In the midst of a blowout in the first half, Bryant Jackson actually made a play on a punt return and had something to say about it. After failing to defend the flats throughout the early part of the game, Adrian Phillips actually got out there to defend the fullback in the flat, then had something to say when the ball was thrown short of the defender. Right before being beat in man coverage.

Add in whatever Goodwin did and that was pretty much what amounted to "fight" shown by the Longhorns on Saturday. Which wasn't fight at all, just a boorish and bush league approximation by a group trying to posture after executing what should be the minimum requirements to see the field not just at Texas, but at any program in the country.
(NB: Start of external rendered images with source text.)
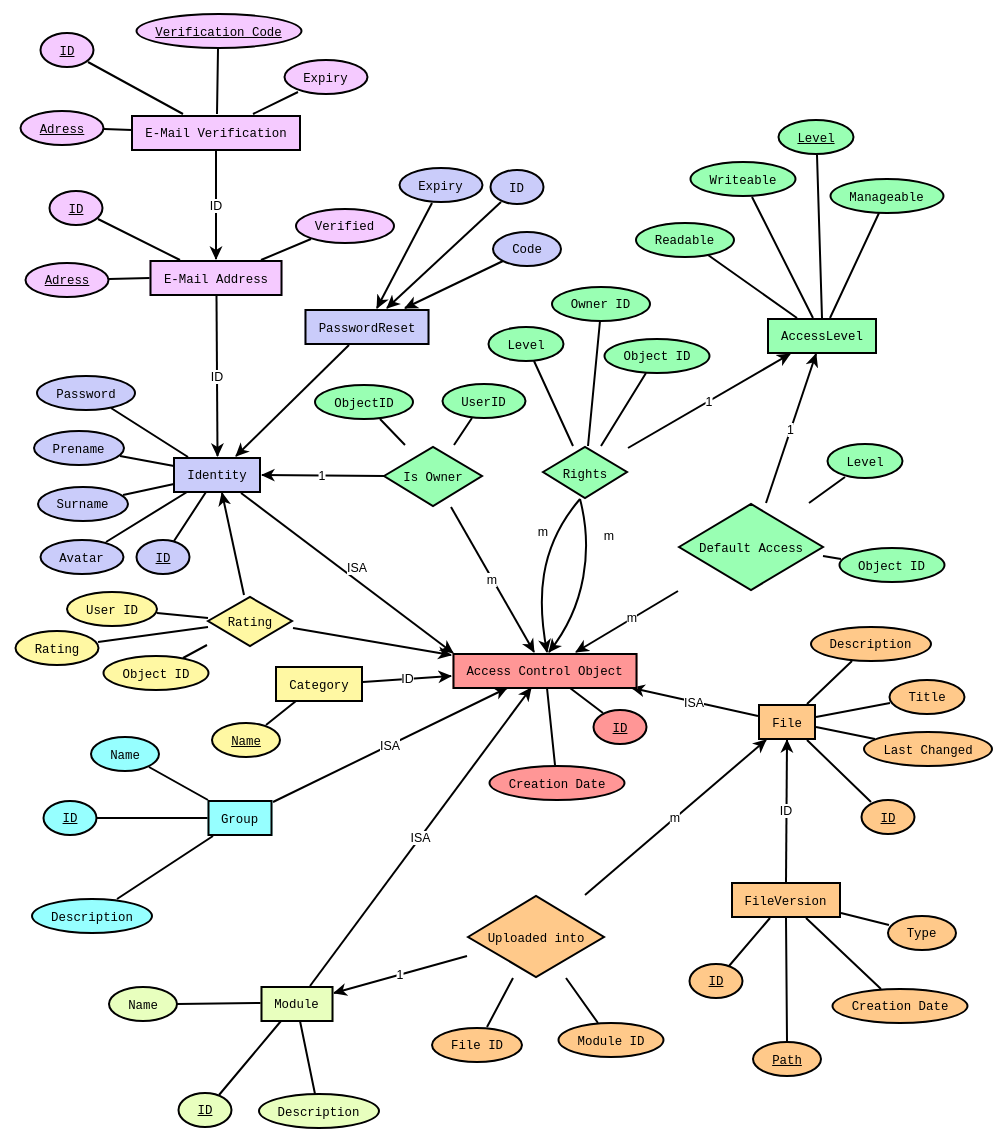
<!DOCTYPE html>
<html lang="en">
<head>
<meta charset="utf-8">
<title>Access control entity relationship diagram</title>
<style>
:root {
  --ink: #000;
  --paper: #fff;
  --mail: #f5caff;
  --identity: #caccfa;
  --access: #99ffb3;
  --rating: #fff8a3;
  --object: #ff9696;
  --group: #96ffff;
  --module: #e8ffbe;
  --file: #ffc98a;
}
* { box-sizing: border-box; }
html, body { margin: 0; }
body { width: 1007px; height: 1141px; overflow: hidden; background: var(--paper); }
.diagram {
  position: relative; width: 1007px; height: 1141px; overflow: hidden;
  color: var(--ink); font: 12.4px/14px "Liberation Mono", monospace;
}
.connections { position: absolute; inset: 0; }
.lines { fill: none; stroke: var(--ink); stroke-width: 2; }
.relations { stroke: var(--ink); stroke-width: 2; }
.entity, .attribute, .relation, .edge {
  position: absolute; left: calc(var(--x) * 1px); top: calc(var(--y) * 1px);
  transform: translate(-50%, -50%); display: flex; align-items: center;
  justify-content: center; white-space: nowrap;
}
.entity, .attribute {
  width: calc(var(--w) * 1px); height: 36px; padding-top: 3px;
  border: 2px solid var(--ink); background: var(--fill);
}
.attribute { border-radius: 50%; }
.relation { padding-top: 4px; }
.key { text-decoration: underline; }
.edge { font: 12.4px/14px "Liberation Sans", sans-serif; }
.edge span { background: var(--paper); }
.mail { --fill: var(--mail); }
.identity { --fill: var(--identity); }
.access { --fill: var(--access); }
.rating { --fill: var(--rating); }
.object { --fill: var(--object); }
.group { --fill: var(--group); }
.module { --fill: var(--module); }
.file { --fill: var(--file); }
section { display: contents; }
</style>
</head>
<body>
<main class="diagram">
<svg class="connections" width="1007" height="1141" viewBox="0 0 1007 1141" aria-hidden="true">
  <defs>
    <marker id="arrow" markerUnits="userSpaceOnUse" markerWidth="15" markerHeight="14" refX="13" refY="7" orient="auto">
      <path d="M0 0.5L14 7L0 13.5L4 7Z"/>
    </marker>
  </defs>
  <g class="lines">
    <path d="M88 62L183 114M218 49L217 114M298 92L253 114M104 129L132 130"/>
    <path d="M98 219L180 260M311 239L261 260M109 279L150 278"/>
    <path d="M111 408L188 457M120 456L174 466M123 495L174 484M106 542L187 492M174 541L206 492"/>
    <path d="M380 419L405 445M472 418L454 445M534 361L573 446M600 321L588 446M646 373L601 446"/>
    <path d="M708 255L797 318M752 197L813 318M817 155L822 318M879 213L830 318M845 477L809 503M841 559L823 556"/>
    <path d="M157 613L208 618M98 642L208 627M183 658L207 645M266 725L296 701"/>
    <path d="M570 688L603 713M547 688L555 765"/>
    <path d="M149 767L208 800M97 818L208 818M117 899L213 836"/>
    <path d="M177 1004L261 1003M219 1095L281 1021M315 1094L300 1021"/>
    <path d="M513 978L487 1027M566 978L598 1023"/>
    <path d="M852 661L807 704M890 703L816 717M875 739L816 727M871 802L807 740"/>
    <path d="M729 966L770 918M889 925L841 913M881 989L806 918M787 1041L786 918"/>
  </g>
  <g class="lines" marker-end="url(#arrow)">
    <path d="M216 151V259" marker-end="url(#arrow)"/>
    <path d="M216.5 296L217.5 456" marker-end="url(#arrow)"/>
    <path d="M432 203L377 308" marker-end="url(#arrow)"/>
    <path d="M501 202L387 308" marker-end="url(#arrow)"/>
    <path d="M503 261L405 308" marker-end="url(#arrow)"/>
    <path d="M349 345L236 456" marker-end="url(#arrow)"/>
    <path d="M384 476L262 475" marker-end="url(#arrow)"/>
    <path d="M451 507L534 652" marker-end="url(#arrow)"/>
    <path d="M241 493L453 653" marker-end="url(#arrow)"/>
    <path d="M244 595L222 493" marker-end="url(#arrow)"/>
    <path d="M293 628L451 655" marker-end="url(#arrow)"/>
    <path d="M363 682L451 676" marker-end="url(#arrow)"/>
    <path d="M580 499C538 548 537 600 547 652" marker-end="url(#arrow)"/>
    <path d="M580 499C593 549 586 606 549 652" marker-end="url(#arrow)"/>
    <path d="M628 448L790 354" marker-end="url(#arrow)"/>
    <path d="M766 503L816 354" marker-end="url(#arrow)"/>
    <path d="M678 591L576 652" marker-end="url(#arrow)"/>
    <path d="M273 802L507 688" marker-end="url(#arrow)"/>
    <path d="M310 986L531 688" marker-end="url(#arrow)"/>
    <path d="M758 716L632 688" marker-end="url(#arrow)"/>
    <path d="M585 895L766 740" marker-end="url(#arrow)"/>
    <path d="M467 956L334 993" marker-end="url(#arrow)"/>
    <path d="M786 882L787 740" marker-end="url(#arrow)"/>
  </g>
  <g class="relations">
    <g fill="var(--access)">
      <polygon points="384,476 433,447 482,476 433,506"/>
      <polygon points="543,472 585,447 627,472 585,498"/>
      <polygon points="679,547 751,504 823,547 751,590"/>
    </g>
    <polygon fill="var(--rating)" points="208,621 250,597 292,621 250,646"/>
    <polygon fill="var(--file)" points="468,937 536,896 604,937 536,977"/>
  </g>
</svg>

<section class="mail" aria-label="E-mail">
  <div class="entity" style="--x:216;--y:132.5;--w:170">E-Mail Verification</div>
  <div class="attribute key" style="--x:67;--y:50;--w:55">ID</div>
  <div class="attribute key" style="--x:218.5;--y:31;--w:167">Verification Code</div>
  <div class="attribute" style="--x:325.5;--y:77;--w:85">Expiry</div>
  <div class="attribute key" style="--x:62;--y:128;--w:85">Adress</div>
  <div class="entity" style="--x:216;--y:278;--w:133">E-Mail Address</div>
  <div class="attribute key" style="--x:76;--y:208;--w:55">ID</div>
  <div class="attribute" style="--x:344.5;--y:225.5;--w:100">Verified</div>
  <div class="attribute key" style="--x:67;--y:279.5;--w:85">Adress</div>
</section>

<section class="identity" aria-label="Identity">
  <div class="entity" style="--x:367;--y:327;--w:125">PasswordReset</div>
  <div class="attribute" style="--x:440.5;--y:185;--w:85">Expiry</div>
  <div class="attribute" style="--x:516.5;--y:187;--w:55">ID</div>
  <div class="attribute" style="--x:527;--y:248.5;--w:70">Code</div>
  <div class="entity" style="--x:217;--y:474.5;--w:88">Identity</div>
  <div class="attribute" style="--x:86;--y:393;--w:100">Password</div>
  <div class="attribute" style="--x:78.5;--y:448;--w:92">Prename</div>
  <div class="attribute" style="--x:82.5;--y:503.5;--w:92">Surname</div>
  <div class="attribute" style="--x:81.5;--y:557;--w:85">Avatar</div>
  <div class="attribute key" style="--x:163;--y:557;--w:55">ID</div>
</section>

<section class="access" aria-label="Access rights">
  <div class="relation" style="--x:433;--y:476">Is Owner</div>
  <div class="attribute" style="--x:364;--y:402;--w:100">ObjectID</div>
  <div class="attribute" style="--x:483.5;--y:401;--w:85">UserID</div>
  <div class="relation" style="--x:585;--y:472.5">Rights</div>
  <div class="attribute" style="--x:600.5;--y:303.5;--w:100">Owner ID</div>
  <div class="attribute" style="--x:526;--y:344;--w:77">Level</div>
  <div class="attribute" style="--x:657;--y:355.5;--w:107">Object ID</div>
  <div class="entity" style="--x:822;--y:335.5;--w:110">AccessLevel</div>
  <div class="attribute" style="--x:684.5;--y:239.5;--w:100">Readable</div>
  <div class="attribute" style="--x:743;--y:179;--w:107">Writeable</div>
  <div class="attribute key" style="--x:816;--y:137;--w:77">Level</div>
  <div class="attribute" style="--x:886.5;--y:196;--w:115">Manageable</div>
  <div class="relation" style="--x:751;--y:547">Default Access</div>
  <div class="attribute" style="--x:865;--y:461;--w:77">Level</div>
  <div class="attribute" style="--x:891.5;--y:565;--w:107">Object ID</div>
</section>

<section class="rating" aria-label="Rating and category">
  <div class="relation" style="--x:250;--y:621">Rating</div>
  <div class="attribute" style="--x:112;--y:609;--w:92">User ID</div>
  <div class="attribute" style="--x:57;--y:648;--w:85">Rating</div>
  <div class="attribute" style="--x:156;--y:673;--w:107">Object ID</div>
  <div class="entity" style="--x:319;--y:684;--w:88">Category</div>
  <div class="attribute key" style="--x:246;--y:740;--w:70">Name</div>
</section>

<section class="object" aria-label="Access control object">
  <div class="entity" style="--x:544.5;--y:670.5;--w:185">Access Control Object</div>
  <div class="attribute key" style="--x:620;--y:727;--w:55">ID</div>
  <div class="attribute" style="--x:557;--y:783;--w:137">Creation Date</div>
</section>

<section class="group" aria-label="Group">
  <div class="entity" style="--x:239.5;--y:818;--w:65">Group</div>
  <div class="attribute" style="--x:125;--y:754;--w:70">Name</div>
  <div class="attribute key" style="--x:70;--y:817.5;--w:55">ID</div>
  <div class="attribute" style="--x:92;--y:916;--w:122">Description</div>
</section>

<section class="module" aria-label="Module">
  <div class="entity" style="--x:296.5;--y:1003.5;--w:73">Module</div>
  <div class="attribute" style="--x:143;--y:1004;--w:70">Name</div>
  <div class="attribute key" style="--x:205;--y:1109.5;--w:55">ID</div>
  <div class="attribute" style="--x:318.5;--y:1111;--w:122">Description</div>
</section>

<section class="file" aria-label="File">
  <div class="relation" style="--x:536;--y:936.5">Uploaded into</div>
  <div class="attribute" style="--x:477;--y:1044.5;--w:92">File ID</div>
  <div class="attribute" style="--x:611;--y:1040;--w:107">Module ID</div>
  <div class="entity" style="--x:787;--y:722;--w:58">File</div>
  <div class="attribute" style="--x:870.5;--y:643.5;--w:122">Description</div>
  <div class="attribute" style="--x:927;--y:696.5;--w:77">Title</div>
  <div class="attribute" style="--x:928;--y:749;--w:130">Last Changed</div>
  <div class="attribute key" style="--x:888;--y:817;--w:55">ID</div>
  <div class="entity" style="--x:785.5;--y:900;--w:110">FileVersion</div>
  <div class="attribute key" style="--x:716;--y:980.5;--w:55">ID</div>
  <div class="attribute" style="--x:921.5;--y:932.5;--w:70">Type</div>
  <div class="attribute" style="--x:900;--y:1005.5;--w:137">Creation Date</div>
  <div class="attribute key" style="--x:787;--y:1059;--w:70">Path</div>
</section>

<section aria-label="Connection labels">
  <div class="edge" style="--x:216;--y:206"><span>ID</span></div>
  <div class="edge" style="--x:217;--y:377"><span>ID</span></div>
  <div class="edge" style="--x:322;--y:476"><span>1</span></div>
  <div class="edge" style="--x:357;--y:568"><span>ISA</span></div>
  <div class="edge" style="--x:492;--y:580"><span>m</span></div>
  <div class="edge" style="--x:543;--y:532"><span>m</span></div>
  <div class="edge" style="--x:609;--y:536"><span>m</span></div>
  <div class="edge" style="--x:709;--y:402"><span>1</span></div>
  <div class="edge" style="--x:790.5;--y:429.5"><span>1</span></div>
  <div class="edge" style="--x:632;--y:618"><span>m</span></div>
  <div class="edge" style="--x:407.5;--y:679"><span>ID</span></div>
  <div class="edge" style="--x:390;--y:746"><span>ISA</span></div>
  <div class="edge" style="--x:420.5;--y:838"><span>ISA</span></div>
  <div class="edge" style="--x:694;--y:703"><span>ISA</span></div>
  <div class="edge" style="--x:675;--y:818"><span>m</span></div>
  <div class="edge" style="--x:786;--y:811"><span>ID</span></div>
  <div class="edge" style="--x:400;--y:975"><span>1</span></div>
</section>
</main>
</body>
</html>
It was a moral victory to see Adrian Phillips make a tackle late and then act like he had done so before.

That's what Texas football was on Saturday and it was absolutely embarrassing.

A picture

The touchdown pass to Trey Millard in the third quarter. The dangerous two H-back set in the backfield that gave Texas so much trouble in the rushing game. A straight-up defense called by Manny Diaz, all three linebackers biting hard on the play-fake, with Millard running free down the seam. It's what happens when the defense can't stop the run.

On the run blitzing

A similar play in the third quarter when Diaz tried to play straight up and Kendall Thompson and Steve Edmond were absolutely eaten up. So when the Longhorns weren't run blitzing, there was no chance of getting negative plays.

Blame it on Diaz for not getting the young linebackers ready to play, blame it on a lack of ability to teach the fundamentals to those players. Whatever. It's a tangled web, with accountability needed on all sides.

This is the test of how Diaz responds to being more than a thinker of the game and proving that he can be a teacher of the game. In a bottom-line business, the bottom line is now that whatever teaching Diaz has been doing hasn't been effective and talking about getting it fixed not good enough, by a longshot.

The Texas run game was ineffective

The offensive line didn't respond well, the tight ends and fullback aren't adding much in the blocking game, and Joe Bergeron continues to miss holes. It's clear that the Longhorns dearly miss Malcolm Brown and his creative ability, but the issues go deeper. The apparent progress that was made during the offseason has steadily been set back as the offensive line struggles to create any holes.

The greatest likelihood is that it continues to be a personnel issue, with poor play from the supplementary blockers and an offensive line that isn't strong enough across the board to consistently create space against defenses that are sold out to stop the run. A tough task, even if it was one of the best groups in the country.

And when Texas tried to throw the ball early in the game, Ash was constantly under pressure in a way that he hasn't been since about this time last year and he didn't respond to it particularly well, reverting to throwing off his back foot at times and then forcing some throws.

Flat-out regression all around, prompting Brown to call the offense "inept" after the game.

Brandon Moore injured, taken to hospital

In the midst of the Texas meltdown, the Longhorns suffered a scary moment in the third quarter when junior defensive tackle Brandon Moore went down on the turf for a number of minutes as medical personnel won't to immobilize him and remove from from the field on a stretcher.

The word from the sideline was that Moore could move his upper body and the subsequent trip to the hospital turned pre-cautionary as a result of neck pain.

On replay, it appeared that Moore may have taken a shot to his neck and back leaning into a blocker and getting a bit over-extended on his back. Thoughts with him, obviously.

Are there any positives here?

Having become the resident sunshine pumper in recent weeks, it would be understandable to have some platitudes right now. There are none. Not about advanced metrics, quality of competition, issues Diaz has to work around on the defense. None.

It's a day when there are few reactions to such a debacle that are too extreme. It's pretty much all on the table at this point, just try to behave yourselves a little bit in the comment section.